Exercise description
Filter the entries and keep only the lines where the string "ellipse" appears.

⁂

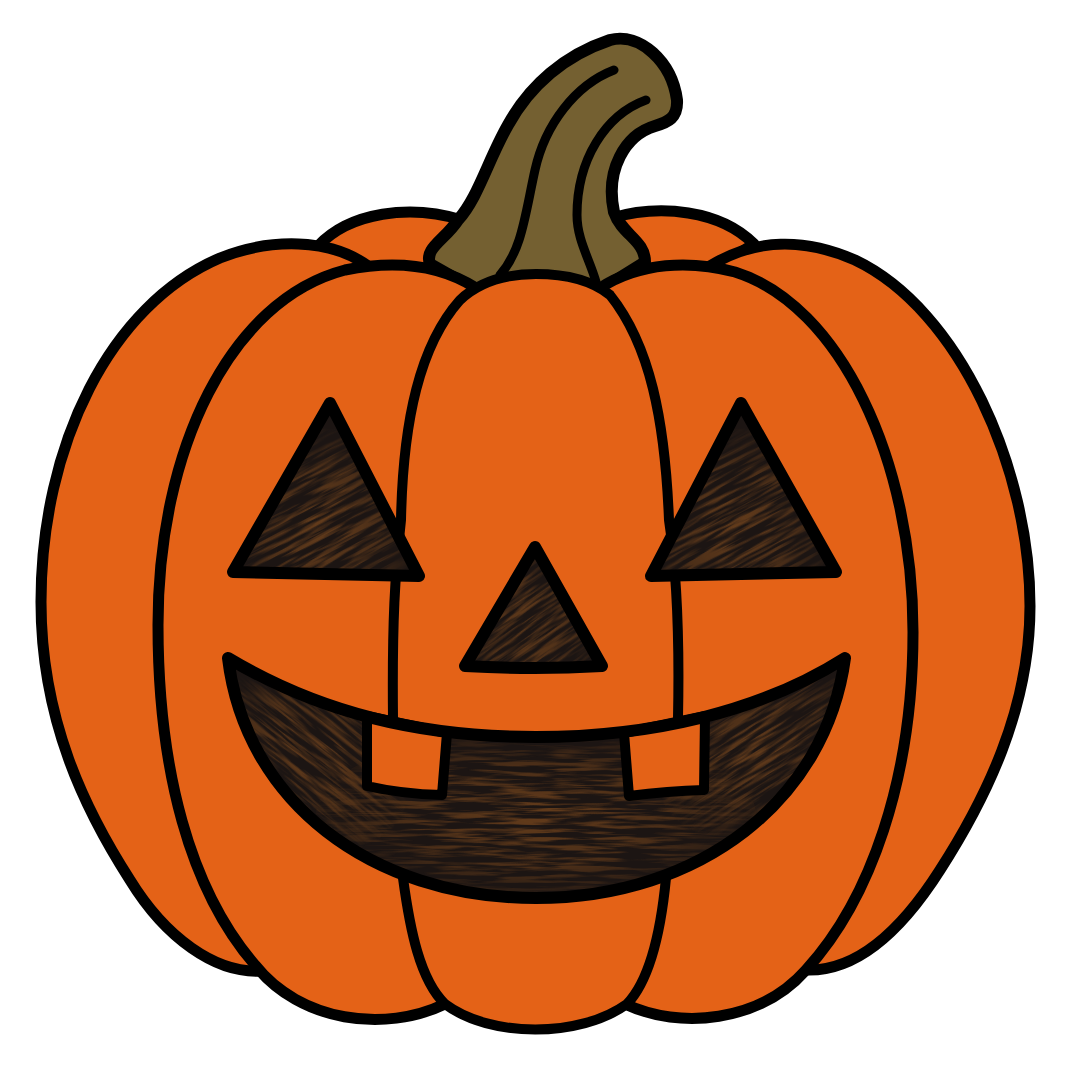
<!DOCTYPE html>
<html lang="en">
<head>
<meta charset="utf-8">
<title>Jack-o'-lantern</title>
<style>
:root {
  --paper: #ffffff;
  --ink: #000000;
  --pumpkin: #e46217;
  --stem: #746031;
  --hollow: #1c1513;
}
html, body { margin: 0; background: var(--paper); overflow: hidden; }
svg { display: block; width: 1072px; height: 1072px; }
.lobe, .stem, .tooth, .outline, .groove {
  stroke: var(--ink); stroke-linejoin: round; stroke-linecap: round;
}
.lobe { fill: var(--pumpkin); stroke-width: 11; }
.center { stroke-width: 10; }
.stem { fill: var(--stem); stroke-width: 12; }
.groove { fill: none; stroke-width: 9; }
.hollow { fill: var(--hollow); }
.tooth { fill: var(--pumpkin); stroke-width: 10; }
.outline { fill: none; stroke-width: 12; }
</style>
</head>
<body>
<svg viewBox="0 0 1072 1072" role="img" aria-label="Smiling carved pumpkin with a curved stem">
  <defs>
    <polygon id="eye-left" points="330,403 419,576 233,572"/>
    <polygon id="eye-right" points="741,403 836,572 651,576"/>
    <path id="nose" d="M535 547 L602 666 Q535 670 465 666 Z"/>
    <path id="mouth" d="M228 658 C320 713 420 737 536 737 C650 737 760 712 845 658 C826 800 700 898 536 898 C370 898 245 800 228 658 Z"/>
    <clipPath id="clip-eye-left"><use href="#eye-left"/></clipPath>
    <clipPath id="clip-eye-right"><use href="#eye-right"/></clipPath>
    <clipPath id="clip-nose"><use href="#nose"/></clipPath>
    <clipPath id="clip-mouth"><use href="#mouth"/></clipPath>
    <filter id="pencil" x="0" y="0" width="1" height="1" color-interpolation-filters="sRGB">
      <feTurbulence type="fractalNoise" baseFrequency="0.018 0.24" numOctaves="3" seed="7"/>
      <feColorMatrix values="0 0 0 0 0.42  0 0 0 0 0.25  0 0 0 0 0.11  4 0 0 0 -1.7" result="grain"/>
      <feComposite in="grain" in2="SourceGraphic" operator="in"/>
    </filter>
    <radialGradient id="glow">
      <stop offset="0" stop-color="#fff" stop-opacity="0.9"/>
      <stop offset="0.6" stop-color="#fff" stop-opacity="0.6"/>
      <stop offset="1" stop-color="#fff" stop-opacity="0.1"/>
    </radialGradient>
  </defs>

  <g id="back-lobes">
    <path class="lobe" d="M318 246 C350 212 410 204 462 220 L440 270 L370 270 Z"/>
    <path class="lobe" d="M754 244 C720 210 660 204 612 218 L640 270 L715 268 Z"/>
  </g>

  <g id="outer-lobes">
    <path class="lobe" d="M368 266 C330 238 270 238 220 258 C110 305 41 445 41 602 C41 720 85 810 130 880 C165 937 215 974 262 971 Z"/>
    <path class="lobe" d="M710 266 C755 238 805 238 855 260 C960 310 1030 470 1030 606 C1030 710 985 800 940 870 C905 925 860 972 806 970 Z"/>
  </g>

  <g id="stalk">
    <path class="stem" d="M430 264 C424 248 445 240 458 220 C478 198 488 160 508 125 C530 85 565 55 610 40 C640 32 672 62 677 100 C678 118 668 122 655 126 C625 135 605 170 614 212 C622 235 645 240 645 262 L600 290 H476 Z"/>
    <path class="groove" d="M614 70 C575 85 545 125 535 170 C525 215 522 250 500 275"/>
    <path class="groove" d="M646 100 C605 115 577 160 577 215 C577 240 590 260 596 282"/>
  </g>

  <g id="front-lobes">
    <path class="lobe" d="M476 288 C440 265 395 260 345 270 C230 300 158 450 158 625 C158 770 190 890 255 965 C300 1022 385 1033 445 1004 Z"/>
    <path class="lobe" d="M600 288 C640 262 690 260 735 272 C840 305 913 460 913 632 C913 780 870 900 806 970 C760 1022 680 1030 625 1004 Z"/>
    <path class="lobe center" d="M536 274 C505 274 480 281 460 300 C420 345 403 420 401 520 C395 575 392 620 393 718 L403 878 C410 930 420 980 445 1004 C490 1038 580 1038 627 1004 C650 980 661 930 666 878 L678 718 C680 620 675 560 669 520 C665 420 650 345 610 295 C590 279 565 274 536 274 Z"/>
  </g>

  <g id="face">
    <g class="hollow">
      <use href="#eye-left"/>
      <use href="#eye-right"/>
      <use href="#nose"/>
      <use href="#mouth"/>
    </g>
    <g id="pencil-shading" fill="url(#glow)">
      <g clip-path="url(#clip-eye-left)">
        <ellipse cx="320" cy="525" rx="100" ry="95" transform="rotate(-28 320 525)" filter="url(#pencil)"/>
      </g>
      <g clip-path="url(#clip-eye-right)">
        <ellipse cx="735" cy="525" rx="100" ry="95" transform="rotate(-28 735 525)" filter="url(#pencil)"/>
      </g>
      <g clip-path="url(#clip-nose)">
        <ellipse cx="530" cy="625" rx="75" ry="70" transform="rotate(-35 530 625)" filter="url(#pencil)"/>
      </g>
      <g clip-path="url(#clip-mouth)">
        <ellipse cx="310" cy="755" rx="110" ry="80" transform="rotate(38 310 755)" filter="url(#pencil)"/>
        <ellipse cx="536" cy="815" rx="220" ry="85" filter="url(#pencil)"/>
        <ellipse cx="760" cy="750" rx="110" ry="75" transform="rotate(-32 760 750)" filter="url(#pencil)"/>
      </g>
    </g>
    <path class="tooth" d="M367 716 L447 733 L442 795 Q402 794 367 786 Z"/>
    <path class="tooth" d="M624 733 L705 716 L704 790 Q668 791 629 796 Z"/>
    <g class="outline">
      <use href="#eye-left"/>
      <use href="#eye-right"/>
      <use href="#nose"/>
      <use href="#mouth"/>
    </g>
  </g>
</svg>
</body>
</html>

⁂

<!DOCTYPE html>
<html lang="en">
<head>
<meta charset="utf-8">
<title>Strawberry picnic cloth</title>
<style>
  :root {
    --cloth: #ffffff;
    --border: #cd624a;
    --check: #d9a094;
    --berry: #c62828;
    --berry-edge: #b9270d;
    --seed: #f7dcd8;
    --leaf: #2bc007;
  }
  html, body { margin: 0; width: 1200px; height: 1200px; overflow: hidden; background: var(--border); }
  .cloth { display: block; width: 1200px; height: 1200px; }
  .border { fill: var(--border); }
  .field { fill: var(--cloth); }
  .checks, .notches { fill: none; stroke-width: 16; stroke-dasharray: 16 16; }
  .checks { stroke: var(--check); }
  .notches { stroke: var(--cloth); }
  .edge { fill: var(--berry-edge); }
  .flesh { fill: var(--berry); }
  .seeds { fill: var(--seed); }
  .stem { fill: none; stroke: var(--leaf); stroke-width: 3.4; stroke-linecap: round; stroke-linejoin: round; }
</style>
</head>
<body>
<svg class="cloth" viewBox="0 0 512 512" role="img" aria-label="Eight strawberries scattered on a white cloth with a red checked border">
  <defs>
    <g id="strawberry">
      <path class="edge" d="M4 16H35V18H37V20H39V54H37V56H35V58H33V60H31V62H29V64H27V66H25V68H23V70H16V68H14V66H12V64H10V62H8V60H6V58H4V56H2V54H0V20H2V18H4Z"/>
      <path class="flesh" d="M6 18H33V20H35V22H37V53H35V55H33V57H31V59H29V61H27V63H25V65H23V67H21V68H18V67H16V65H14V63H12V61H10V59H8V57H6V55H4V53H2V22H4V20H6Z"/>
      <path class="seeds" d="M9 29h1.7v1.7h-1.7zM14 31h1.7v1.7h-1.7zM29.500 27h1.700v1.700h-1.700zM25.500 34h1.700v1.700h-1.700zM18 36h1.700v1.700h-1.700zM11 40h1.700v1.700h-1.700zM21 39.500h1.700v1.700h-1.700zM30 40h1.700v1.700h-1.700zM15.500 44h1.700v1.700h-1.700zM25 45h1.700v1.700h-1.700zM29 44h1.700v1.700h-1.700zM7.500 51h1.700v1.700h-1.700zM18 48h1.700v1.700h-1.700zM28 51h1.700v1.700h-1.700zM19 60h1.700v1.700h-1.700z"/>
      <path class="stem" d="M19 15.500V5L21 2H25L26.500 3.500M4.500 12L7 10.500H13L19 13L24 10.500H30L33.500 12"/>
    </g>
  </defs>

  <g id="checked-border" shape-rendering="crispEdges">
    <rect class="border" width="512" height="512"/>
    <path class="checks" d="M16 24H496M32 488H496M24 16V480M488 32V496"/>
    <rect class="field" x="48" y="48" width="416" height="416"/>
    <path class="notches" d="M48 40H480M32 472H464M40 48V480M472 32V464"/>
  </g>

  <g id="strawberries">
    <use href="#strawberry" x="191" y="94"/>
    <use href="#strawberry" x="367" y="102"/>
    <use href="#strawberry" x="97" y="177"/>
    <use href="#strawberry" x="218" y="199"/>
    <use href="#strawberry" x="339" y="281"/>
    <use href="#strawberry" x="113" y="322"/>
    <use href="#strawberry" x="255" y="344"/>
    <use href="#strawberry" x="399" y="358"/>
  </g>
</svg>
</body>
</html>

⁂

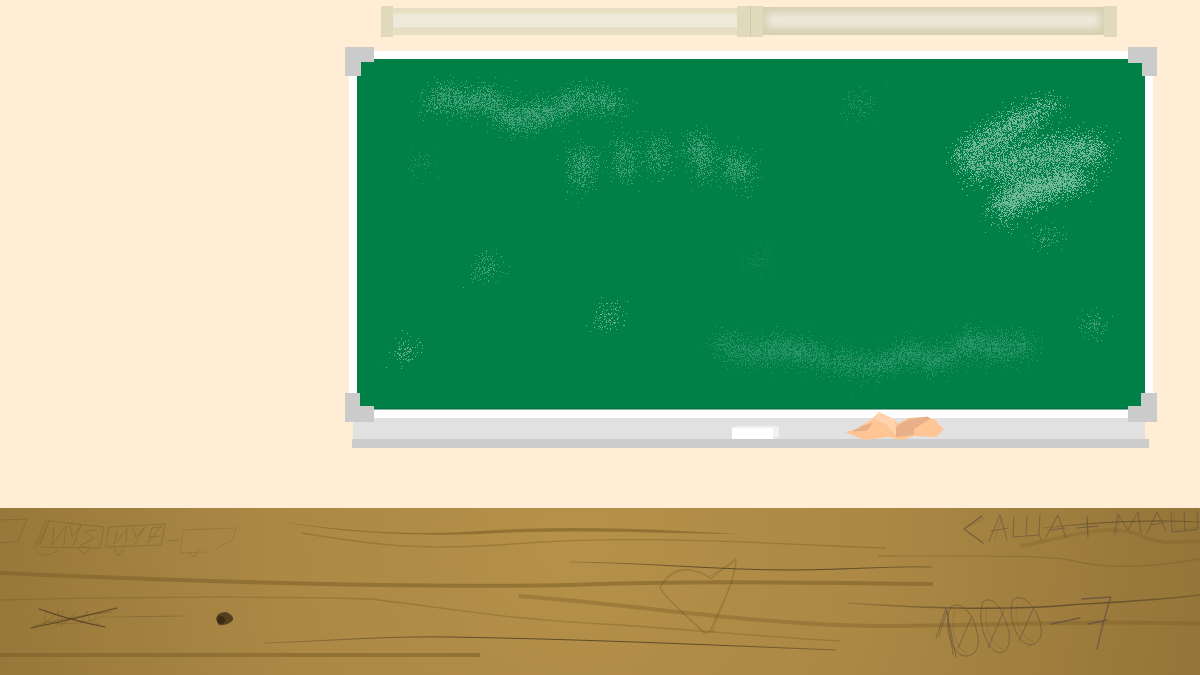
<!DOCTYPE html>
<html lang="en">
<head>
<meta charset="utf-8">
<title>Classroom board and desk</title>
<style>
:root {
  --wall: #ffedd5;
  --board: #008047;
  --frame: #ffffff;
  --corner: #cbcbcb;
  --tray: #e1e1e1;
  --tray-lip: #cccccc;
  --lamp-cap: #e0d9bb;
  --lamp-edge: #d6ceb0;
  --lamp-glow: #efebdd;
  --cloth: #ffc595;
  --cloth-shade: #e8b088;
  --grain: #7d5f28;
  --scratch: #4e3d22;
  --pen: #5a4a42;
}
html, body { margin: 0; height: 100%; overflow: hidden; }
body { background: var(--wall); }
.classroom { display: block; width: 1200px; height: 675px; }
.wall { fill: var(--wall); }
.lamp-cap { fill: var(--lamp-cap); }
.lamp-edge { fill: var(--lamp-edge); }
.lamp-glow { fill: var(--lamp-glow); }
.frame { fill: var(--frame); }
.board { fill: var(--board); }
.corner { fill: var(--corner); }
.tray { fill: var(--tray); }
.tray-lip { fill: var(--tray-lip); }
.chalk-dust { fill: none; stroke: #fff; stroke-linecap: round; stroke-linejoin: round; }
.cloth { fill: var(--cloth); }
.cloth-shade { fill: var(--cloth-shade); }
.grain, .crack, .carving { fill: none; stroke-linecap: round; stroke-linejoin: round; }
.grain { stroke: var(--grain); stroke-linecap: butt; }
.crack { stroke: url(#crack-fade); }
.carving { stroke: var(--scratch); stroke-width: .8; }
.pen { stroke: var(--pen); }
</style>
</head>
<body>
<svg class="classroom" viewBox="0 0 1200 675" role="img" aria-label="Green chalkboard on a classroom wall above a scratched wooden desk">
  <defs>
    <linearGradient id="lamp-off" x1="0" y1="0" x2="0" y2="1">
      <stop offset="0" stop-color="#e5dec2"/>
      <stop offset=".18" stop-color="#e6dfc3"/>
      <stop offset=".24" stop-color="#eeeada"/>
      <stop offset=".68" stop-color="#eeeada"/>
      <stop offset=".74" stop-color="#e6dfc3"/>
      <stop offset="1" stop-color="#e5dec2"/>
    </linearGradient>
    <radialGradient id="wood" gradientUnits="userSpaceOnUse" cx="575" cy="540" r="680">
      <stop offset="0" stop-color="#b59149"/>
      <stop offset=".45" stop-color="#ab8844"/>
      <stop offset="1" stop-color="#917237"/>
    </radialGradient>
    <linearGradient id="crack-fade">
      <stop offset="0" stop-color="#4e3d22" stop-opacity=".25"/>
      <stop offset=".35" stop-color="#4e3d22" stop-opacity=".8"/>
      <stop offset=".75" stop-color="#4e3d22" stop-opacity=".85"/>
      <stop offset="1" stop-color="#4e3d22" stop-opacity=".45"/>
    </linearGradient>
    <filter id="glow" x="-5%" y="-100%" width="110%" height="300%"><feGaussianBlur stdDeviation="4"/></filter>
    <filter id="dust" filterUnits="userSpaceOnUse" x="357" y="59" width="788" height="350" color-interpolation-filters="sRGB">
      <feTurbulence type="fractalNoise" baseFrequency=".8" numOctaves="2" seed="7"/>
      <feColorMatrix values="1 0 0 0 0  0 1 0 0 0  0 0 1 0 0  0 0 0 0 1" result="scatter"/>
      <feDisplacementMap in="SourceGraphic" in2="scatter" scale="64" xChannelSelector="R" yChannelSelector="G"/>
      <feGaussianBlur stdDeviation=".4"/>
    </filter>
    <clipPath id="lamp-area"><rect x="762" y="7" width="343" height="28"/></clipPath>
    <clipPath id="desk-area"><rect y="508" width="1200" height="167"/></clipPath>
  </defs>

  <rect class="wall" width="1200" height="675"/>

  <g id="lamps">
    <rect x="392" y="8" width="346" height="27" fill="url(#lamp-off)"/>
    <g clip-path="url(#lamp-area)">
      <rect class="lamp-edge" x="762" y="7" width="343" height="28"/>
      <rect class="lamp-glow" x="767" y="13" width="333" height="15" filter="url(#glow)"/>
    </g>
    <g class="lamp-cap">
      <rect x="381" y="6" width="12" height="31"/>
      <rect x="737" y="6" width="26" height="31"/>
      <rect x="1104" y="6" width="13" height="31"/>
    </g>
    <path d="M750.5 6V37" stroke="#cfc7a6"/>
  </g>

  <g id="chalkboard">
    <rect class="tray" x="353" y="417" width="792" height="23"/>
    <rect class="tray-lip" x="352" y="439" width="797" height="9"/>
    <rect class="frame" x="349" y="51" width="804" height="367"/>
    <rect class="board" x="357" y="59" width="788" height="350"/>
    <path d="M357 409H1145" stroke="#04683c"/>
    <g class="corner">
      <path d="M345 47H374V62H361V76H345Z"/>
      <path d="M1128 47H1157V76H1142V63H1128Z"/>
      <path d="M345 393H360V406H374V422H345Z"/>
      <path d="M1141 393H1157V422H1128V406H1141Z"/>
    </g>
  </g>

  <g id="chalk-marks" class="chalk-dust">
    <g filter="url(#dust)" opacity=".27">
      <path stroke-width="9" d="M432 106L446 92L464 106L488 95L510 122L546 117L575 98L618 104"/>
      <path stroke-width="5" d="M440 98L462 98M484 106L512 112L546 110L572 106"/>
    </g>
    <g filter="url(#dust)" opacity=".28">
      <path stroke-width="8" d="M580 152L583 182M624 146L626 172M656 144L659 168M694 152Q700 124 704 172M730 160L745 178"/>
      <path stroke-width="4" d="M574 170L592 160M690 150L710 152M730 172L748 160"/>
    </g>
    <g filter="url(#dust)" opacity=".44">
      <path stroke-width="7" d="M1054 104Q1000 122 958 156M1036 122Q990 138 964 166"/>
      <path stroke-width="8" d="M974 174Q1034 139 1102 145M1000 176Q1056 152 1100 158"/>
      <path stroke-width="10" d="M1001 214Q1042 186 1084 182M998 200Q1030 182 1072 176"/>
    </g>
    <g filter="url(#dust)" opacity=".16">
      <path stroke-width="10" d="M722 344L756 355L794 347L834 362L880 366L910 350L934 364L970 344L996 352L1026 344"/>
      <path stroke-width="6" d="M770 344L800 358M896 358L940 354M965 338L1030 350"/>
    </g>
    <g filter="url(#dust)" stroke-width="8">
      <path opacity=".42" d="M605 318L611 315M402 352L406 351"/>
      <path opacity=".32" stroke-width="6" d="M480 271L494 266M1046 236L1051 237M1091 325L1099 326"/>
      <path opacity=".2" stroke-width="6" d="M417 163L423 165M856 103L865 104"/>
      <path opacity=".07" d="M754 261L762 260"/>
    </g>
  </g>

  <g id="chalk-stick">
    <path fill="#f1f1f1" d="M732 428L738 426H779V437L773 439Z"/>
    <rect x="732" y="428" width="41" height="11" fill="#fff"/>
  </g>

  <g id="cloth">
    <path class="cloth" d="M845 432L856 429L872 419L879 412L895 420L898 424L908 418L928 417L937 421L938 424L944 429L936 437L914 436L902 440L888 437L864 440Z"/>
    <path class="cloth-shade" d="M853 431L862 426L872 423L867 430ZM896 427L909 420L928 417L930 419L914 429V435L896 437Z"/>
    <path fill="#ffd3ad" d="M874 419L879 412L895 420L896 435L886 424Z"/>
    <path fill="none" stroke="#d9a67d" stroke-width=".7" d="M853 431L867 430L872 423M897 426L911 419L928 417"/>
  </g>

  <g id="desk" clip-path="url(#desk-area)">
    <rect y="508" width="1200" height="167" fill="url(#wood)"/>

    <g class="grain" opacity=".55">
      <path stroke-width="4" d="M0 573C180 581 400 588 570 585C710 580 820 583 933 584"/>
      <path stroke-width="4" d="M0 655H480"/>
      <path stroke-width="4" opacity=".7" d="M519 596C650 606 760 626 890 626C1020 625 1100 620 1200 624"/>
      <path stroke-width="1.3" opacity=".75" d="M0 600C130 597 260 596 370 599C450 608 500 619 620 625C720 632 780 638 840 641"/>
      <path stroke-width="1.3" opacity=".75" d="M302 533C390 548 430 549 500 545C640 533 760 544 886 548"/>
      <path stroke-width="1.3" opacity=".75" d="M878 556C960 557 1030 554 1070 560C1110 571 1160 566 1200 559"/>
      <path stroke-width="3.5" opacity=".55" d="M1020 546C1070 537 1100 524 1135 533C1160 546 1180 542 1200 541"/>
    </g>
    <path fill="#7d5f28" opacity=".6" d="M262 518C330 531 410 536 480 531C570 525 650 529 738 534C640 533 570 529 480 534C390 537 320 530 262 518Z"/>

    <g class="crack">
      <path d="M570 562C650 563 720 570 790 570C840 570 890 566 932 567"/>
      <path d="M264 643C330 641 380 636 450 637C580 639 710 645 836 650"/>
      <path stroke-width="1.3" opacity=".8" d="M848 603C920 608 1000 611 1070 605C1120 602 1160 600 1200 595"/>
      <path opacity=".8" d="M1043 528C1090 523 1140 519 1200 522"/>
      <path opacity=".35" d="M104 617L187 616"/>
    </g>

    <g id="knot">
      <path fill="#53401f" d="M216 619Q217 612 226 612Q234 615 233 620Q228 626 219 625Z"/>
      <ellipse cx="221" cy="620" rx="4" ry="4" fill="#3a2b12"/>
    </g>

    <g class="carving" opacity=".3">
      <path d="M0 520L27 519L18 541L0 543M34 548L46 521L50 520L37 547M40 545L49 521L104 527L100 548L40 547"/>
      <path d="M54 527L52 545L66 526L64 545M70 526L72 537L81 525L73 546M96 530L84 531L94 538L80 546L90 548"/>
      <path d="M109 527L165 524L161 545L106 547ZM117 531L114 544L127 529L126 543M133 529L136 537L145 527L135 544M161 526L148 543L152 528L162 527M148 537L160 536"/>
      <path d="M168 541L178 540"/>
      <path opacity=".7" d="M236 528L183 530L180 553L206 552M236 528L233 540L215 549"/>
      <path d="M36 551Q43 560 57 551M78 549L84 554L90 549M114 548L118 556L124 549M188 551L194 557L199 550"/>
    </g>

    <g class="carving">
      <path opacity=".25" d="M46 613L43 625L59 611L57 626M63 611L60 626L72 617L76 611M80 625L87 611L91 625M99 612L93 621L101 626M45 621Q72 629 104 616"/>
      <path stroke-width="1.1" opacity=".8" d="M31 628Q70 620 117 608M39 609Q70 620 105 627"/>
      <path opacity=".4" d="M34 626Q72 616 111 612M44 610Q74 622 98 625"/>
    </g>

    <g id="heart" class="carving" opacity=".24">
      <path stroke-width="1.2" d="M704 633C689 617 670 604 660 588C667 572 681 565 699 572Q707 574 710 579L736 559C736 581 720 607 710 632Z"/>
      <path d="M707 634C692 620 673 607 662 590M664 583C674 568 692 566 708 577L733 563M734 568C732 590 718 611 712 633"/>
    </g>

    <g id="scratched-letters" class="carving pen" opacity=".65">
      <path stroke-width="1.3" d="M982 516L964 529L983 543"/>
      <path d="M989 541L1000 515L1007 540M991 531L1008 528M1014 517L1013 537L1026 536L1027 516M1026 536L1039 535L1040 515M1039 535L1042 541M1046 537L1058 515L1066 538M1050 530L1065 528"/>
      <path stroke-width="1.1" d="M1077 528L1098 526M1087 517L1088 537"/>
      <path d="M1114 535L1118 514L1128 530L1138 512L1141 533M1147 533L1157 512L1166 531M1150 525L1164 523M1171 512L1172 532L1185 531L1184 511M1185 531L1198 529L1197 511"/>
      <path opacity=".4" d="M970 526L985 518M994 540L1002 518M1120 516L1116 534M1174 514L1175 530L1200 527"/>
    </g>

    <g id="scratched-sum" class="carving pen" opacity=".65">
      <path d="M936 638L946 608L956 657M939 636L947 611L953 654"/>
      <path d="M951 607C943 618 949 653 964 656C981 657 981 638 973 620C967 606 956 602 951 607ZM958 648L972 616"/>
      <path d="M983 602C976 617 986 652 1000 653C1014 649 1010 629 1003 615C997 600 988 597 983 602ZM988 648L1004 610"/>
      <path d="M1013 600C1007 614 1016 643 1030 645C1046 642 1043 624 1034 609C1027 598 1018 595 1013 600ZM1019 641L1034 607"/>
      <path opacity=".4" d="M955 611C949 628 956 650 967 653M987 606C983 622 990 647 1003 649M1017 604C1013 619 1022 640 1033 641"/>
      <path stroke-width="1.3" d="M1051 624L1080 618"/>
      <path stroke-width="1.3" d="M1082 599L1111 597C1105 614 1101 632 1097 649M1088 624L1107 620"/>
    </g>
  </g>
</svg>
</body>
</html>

⁂

Written reply
        <ellipse cx="320" cy="525" rx="100" ry="95" transform="rotate(-28 320 525)" filter="url(#pencil)"/>
        <ellipse cx="735" cy="525" rx="100" ry="95" transform="rotate(-28 735 525)" filter="url(#pencil)"/>
        <ellipse cx="530" cy="625" rx="75" ry="70" transform="rotate(-35 530 625)" filter="url(#pencil)"/>
        <ellipse cx="310" cy="755" rx="110" ry="80" transform="rotate(38 310 755)" filter="url(#pencil)"/>
        <ellipse cx="536" cy="815" rx="220" ry="85" filter="url(#pencil)"/>
        <ellipse cx="760" cy="750" rx="110" ry="75" transform="rotate(-32 760 750)" filter="url(#pencil)"/>
      <ellipse cx="221" cy="620" rx="4" ry="4" fill="#3a2b12"/>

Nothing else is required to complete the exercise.